═══ DATA RECORDS
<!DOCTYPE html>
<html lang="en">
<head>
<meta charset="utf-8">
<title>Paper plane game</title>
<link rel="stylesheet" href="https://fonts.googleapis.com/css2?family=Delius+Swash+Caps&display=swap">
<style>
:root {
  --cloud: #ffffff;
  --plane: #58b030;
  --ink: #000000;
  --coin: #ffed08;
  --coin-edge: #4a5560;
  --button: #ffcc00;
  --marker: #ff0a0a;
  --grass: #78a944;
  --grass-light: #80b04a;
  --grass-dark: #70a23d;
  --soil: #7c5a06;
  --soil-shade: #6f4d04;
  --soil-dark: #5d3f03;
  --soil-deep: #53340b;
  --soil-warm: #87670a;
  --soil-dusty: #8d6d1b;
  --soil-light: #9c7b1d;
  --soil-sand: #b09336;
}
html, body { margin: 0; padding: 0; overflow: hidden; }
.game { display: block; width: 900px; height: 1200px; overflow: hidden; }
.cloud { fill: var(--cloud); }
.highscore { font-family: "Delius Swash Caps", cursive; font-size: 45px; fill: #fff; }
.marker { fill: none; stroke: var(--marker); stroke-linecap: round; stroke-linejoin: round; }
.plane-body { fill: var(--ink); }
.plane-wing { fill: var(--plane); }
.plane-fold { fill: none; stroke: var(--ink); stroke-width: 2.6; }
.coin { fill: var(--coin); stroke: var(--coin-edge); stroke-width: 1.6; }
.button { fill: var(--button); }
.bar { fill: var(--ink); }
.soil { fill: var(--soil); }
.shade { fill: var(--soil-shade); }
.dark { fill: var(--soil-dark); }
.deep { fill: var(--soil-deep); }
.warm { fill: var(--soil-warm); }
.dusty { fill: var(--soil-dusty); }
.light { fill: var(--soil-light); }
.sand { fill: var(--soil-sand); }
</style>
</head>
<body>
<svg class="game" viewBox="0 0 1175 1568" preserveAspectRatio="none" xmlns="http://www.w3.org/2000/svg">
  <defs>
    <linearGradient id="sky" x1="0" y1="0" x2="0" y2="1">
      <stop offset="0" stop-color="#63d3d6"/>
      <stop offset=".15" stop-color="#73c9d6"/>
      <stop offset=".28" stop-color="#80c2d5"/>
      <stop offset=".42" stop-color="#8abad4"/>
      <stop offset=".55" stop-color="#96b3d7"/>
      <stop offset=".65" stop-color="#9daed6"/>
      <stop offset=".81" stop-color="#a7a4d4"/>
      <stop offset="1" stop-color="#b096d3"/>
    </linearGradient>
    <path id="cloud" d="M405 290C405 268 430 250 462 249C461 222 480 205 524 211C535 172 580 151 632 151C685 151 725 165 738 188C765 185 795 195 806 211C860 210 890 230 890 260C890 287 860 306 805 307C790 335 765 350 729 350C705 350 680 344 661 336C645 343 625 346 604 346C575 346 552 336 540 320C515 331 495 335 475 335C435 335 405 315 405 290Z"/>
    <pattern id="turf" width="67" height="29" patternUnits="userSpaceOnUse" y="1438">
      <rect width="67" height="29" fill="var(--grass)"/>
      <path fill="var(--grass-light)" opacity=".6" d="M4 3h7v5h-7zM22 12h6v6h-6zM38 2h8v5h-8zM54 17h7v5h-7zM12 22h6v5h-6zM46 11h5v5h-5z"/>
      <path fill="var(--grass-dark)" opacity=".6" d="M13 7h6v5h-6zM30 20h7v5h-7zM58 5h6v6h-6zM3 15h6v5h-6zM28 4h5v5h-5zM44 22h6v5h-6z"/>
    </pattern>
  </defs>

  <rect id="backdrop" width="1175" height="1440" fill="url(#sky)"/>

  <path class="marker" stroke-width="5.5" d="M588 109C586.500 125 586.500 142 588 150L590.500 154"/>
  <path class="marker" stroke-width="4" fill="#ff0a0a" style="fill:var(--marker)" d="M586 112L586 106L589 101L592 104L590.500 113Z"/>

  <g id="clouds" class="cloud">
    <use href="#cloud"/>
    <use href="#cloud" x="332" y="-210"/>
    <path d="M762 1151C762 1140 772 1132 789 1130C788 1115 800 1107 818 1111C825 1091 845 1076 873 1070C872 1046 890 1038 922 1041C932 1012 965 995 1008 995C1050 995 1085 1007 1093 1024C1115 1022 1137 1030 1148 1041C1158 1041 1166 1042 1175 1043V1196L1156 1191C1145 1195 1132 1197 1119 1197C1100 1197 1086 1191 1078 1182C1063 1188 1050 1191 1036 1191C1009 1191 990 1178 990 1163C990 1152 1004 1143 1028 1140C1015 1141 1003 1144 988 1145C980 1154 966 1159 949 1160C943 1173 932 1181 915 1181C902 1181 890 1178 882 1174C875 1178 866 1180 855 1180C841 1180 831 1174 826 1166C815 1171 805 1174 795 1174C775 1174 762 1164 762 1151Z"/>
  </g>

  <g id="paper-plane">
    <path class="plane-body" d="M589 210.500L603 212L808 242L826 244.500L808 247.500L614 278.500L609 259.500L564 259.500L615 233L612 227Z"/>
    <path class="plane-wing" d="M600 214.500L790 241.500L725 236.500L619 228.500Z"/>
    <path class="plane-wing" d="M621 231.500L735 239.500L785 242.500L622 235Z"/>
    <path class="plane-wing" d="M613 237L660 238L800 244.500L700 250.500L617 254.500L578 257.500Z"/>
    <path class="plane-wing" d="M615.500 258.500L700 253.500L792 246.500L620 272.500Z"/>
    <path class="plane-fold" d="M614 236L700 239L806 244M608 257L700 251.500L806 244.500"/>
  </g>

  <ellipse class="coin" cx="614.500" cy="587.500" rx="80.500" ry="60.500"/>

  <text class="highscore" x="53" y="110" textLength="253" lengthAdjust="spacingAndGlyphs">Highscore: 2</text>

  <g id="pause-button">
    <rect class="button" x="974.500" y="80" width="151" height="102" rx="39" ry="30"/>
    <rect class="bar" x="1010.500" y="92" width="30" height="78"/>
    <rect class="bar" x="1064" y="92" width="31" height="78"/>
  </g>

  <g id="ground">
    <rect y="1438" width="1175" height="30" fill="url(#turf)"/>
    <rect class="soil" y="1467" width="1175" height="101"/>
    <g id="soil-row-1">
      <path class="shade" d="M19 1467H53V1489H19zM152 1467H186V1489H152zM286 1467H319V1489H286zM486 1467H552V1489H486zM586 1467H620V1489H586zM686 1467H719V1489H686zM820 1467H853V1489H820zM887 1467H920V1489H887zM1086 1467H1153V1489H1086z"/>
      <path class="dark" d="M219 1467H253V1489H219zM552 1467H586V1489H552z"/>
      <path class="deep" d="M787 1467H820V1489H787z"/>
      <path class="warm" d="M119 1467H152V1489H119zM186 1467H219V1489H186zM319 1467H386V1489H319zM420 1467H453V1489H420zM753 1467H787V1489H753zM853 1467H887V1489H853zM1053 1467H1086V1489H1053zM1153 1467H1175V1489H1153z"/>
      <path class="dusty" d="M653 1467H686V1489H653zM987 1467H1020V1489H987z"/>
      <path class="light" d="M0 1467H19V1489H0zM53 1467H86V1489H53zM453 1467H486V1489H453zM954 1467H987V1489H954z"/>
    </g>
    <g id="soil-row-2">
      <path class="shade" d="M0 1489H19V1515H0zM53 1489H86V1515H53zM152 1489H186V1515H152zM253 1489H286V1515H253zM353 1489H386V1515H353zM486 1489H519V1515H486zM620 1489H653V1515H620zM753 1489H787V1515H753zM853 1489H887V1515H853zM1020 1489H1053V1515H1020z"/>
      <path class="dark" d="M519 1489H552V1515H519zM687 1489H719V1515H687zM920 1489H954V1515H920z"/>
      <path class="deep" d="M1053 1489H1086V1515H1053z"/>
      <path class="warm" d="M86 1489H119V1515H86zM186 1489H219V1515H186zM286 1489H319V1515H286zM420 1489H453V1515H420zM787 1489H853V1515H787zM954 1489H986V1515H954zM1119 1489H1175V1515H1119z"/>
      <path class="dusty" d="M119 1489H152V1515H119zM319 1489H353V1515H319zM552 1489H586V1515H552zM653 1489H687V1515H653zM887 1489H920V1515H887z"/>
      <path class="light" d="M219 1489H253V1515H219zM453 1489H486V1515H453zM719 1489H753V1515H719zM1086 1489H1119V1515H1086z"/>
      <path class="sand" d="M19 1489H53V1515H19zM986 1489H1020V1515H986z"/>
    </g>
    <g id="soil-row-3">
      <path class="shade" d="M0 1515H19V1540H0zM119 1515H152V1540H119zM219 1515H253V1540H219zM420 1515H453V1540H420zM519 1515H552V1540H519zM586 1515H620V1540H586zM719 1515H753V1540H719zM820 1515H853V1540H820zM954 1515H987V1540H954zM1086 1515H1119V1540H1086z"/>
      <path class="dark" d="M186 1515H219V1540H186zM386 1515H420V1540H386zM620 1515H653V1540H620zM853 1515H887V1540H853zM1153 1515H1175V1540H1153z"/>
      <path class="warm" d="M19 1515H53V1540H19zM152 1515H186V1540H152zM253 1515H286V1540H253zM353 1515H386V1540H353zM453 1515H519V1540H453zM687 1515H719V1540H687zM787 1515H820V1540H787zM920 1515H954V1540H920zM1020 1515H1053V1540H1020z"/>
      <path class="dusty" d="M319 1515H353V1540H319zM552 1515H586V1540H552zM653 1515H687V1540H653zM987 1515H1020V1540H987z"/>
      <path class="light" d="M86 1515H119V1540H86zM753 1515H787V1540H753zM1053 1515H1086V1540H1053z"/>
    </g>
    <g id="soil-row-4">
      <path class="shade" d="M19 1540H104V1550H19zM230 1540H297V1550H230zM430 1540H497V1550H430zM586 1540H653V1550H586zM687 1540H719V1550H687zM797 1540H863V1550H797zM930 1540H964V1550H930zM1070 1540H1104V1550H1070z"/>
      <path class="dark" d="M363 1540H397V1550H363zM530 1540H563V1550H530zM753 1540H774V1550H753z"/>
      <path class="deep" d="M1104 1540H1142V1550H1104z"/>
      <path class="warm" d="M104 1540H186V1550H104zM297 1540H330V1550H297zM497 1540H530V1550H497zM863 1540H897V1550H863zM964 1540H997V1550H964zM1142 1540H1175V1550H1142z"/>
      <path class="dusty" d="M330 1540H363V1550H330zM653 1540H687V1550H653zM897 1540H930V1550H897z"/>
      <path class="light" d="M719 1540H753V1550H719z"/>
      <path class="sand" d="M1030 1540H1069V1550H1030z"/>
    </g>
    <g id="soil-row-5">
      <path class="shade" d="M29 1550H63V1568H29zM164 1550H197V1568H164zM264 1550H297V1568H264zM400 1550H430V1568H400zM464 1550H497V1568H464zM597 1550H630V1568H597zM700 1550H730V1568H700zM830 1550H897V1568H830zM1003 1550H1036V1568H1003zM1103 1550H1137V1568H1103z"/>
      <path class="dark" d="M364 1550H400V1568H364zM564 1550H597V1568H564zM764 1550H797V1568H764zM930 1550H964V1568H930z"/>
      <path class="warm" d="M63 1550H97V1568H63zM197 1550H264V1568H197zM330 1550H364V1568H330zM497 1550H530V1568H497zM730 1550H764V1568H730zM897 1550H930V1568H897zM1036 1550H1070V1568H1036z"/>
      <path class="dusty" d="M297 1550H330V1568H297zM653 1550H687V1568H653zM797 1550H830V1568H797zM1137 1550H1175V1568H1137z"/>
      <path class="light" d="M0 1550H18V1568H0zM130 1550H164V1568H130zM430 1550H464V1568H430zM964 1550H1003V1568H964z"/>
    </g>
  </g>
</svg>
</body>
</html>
══════
Gather from the records above every line containing the string "stroke".

[ANSWER TO THIS PROBLEM]:
.marker { fill: none; stroke: var(--marker); stroke-linecap: round; stroke-linejoin: round; }
.plane-fold { fill: none; stroke: var(--ink); stroke-width: 2.6; }
.coin { fill: var(--coin); stroke: var(--coin-edge); stroke-width: 1.6; }
  <path class="marker" stroke-width="5.5" d="M588 109C586.500 125 586.500 142 588 150L590.500 154"/>
  <path class="marker" stroke-width="4" fill="#ff0a0a" style="fill:var(--marker)" d="M586 112L586 106L589 101L592 104L590.500 113Z"/>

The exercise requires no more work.